Summer Slide is the term for lost school achievement growth that can occur over the summer. Researchers have found that students from low income families can especially be affected, losing between 2 to 3 months in their reading levels during this time. Unfortunately, this can add up, leaving many students as much as 2 ½ to 3 years behind their peers. Children who read during the summer are more likely to have their achievement remain steady or modestly increase. School and public librarians can work together to help solve this problem.
The Role of School Librarians
Before the school year ends, school librarians can start a book distribution program with community partners to ensure children have books to read. In Durham (County) NC, we have partnered with Book Harvest to provide two free books to students in the school system. Prior to that partnership, I allowed for summer book check out. Students were able to check out ten books over the summer. Another local school, Lacy Elementary, sponsors a bookmobile over the summer that visits area apartment complexes. I also help promote the Durham County Library Summer Reading Program. The children’s librarian brings promotional materials for students to take home. To incentivize school librarians to promote their SRP, the Durham County Library gives away STEM/Makerspace kits to local schools who increase their number of students who participate from the previous year, so it’s a win-win for both of us.

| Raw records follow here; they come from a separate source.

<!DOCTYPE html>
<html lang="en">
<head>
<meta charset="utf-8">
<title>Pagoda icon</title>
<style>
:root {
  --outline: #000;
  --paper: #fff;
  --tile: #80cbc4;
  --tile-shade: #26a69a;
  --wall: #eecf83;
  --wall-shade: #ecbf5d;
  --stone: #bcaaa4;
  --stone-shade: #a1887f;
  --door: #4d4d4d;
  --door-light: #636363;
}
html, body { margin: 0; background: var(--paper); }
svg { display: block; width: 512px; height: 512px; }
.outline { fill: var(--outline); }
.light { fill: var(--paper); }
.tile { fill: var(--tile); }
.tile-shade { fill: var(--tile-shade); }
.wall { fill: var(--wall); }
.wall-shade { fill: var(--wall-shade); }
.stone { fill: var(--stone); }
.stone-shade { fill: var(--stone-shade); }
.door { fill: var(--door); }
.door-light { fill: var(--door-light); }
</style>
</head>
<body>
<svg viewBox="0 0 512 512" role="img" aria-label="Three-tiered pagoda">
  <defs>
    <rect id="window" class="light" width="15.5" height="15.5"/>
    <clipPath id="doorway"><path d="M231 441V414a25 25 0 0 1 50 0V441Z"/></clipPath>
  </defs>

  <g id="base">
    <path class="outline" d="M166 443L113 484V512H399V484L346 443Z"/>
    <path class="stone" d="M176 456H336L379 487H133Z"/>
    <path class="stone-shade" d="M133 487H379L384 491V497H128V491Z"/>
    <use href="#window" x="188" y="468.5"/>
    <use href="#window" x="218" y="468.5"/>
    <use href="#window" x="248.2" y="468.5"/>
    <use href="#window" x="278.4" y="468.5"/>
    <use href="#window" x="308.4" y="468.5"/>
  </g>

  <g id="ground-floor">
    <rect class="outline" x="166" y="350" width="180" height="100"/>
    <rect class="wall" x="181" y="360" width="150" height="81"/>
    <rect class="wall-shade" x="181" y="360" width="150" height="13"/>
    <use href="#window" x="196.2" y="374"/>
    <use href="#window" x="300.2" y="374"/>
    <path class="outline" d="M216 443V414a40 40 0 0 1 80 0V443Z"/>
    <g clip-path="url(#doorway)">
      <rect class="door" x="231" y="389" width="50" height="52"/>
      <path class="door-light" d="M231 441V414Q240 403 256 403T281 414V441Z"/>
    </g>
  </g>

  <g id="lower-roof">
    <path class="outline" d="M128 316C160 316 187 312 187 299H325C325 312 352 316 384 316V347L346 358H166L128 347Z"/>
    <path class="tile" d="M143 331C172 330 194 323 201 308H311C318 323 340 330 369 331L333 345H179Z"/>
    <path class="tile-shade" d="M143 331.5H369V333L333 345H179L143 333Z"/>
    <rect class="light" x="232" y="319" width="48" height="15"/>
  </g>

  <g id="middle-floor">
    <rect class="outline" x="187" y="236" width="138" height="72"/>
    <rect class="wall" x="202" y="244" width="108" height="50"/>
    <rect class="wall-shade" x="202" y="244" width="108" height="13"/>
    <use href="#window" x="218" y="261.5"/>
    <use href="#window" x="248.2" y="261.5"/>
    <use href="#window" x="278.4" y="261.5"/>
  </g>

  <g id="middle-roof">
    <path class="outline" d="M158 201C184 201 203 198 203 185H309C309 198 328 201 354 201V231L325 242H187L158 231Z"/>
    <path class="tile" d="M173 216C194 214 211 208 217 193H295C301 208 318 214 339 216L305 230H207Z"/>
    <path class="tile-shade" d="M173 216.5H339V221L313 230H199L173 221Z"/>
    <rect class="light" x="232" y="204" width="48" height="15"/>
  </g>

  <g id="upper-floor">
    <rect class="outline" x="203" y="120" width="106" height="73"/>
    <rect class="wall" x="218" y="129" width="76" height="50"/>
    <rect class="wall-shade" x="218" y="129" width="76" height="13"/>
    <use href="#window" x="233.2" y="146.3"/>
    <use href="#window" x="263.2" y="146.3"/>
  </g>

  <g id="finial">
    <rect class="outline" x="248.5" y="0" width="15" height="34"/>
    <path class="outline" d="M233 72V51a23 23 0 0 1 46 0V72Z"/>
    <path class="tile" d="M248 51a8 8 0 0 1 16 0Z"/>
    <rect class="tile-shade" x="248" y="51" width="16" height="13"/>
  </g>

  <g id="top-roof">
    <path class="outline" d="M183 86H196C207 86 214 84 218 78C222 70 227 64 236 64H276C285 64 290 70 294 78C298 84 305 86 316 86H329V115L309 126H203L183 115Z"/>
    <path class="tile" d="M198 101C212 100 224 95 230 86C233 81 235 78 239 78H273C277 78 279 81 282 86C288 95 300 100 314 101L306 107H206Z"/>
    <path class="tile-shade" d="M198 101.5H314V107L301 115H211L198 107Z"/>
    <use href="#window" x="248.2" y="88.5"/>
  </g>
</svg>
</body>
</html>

The Role of Public Librarians
When school is out, public libraries can serve as a classroom to students. We contribute to summer learning by bringing students into the library, encouraging them to read, and getting the entire family involved. We attract students with our programs and free access to music, videos, computers, and of course, books. Library collections reflect a wide range of interests and reading levels, and public librarians are ready to guide children in selecting items that fit their interests.
Public libraries also provide their patrons choice in the materials they select – a difference from the required reading at many schools. According to the Colorado Department of Education, children receive the most gains in reading achievement when they select reading materials themselves and read for enjoyment. These positive results are more consistent the more this free voluntary reading is practiced. Public librarians can contact their local school counterparts to see what books have been especially popular over the past year in the school libraries.
Working together, school and public libraries can give more access to books and encourage reading, which are key strategies in fighting summer slide.
Anne Ledford is Department Head of Youth Services for Lone Tree Library at Douglas County Public Libraries in Colorado. Michelle Burton is a School Library Media Specialist at Spring Valley Elementary in Durham, North Carolina. They are both members of the AASL/ALSC/YALSA Interdivisional Committee on School-Public Library Cooperation.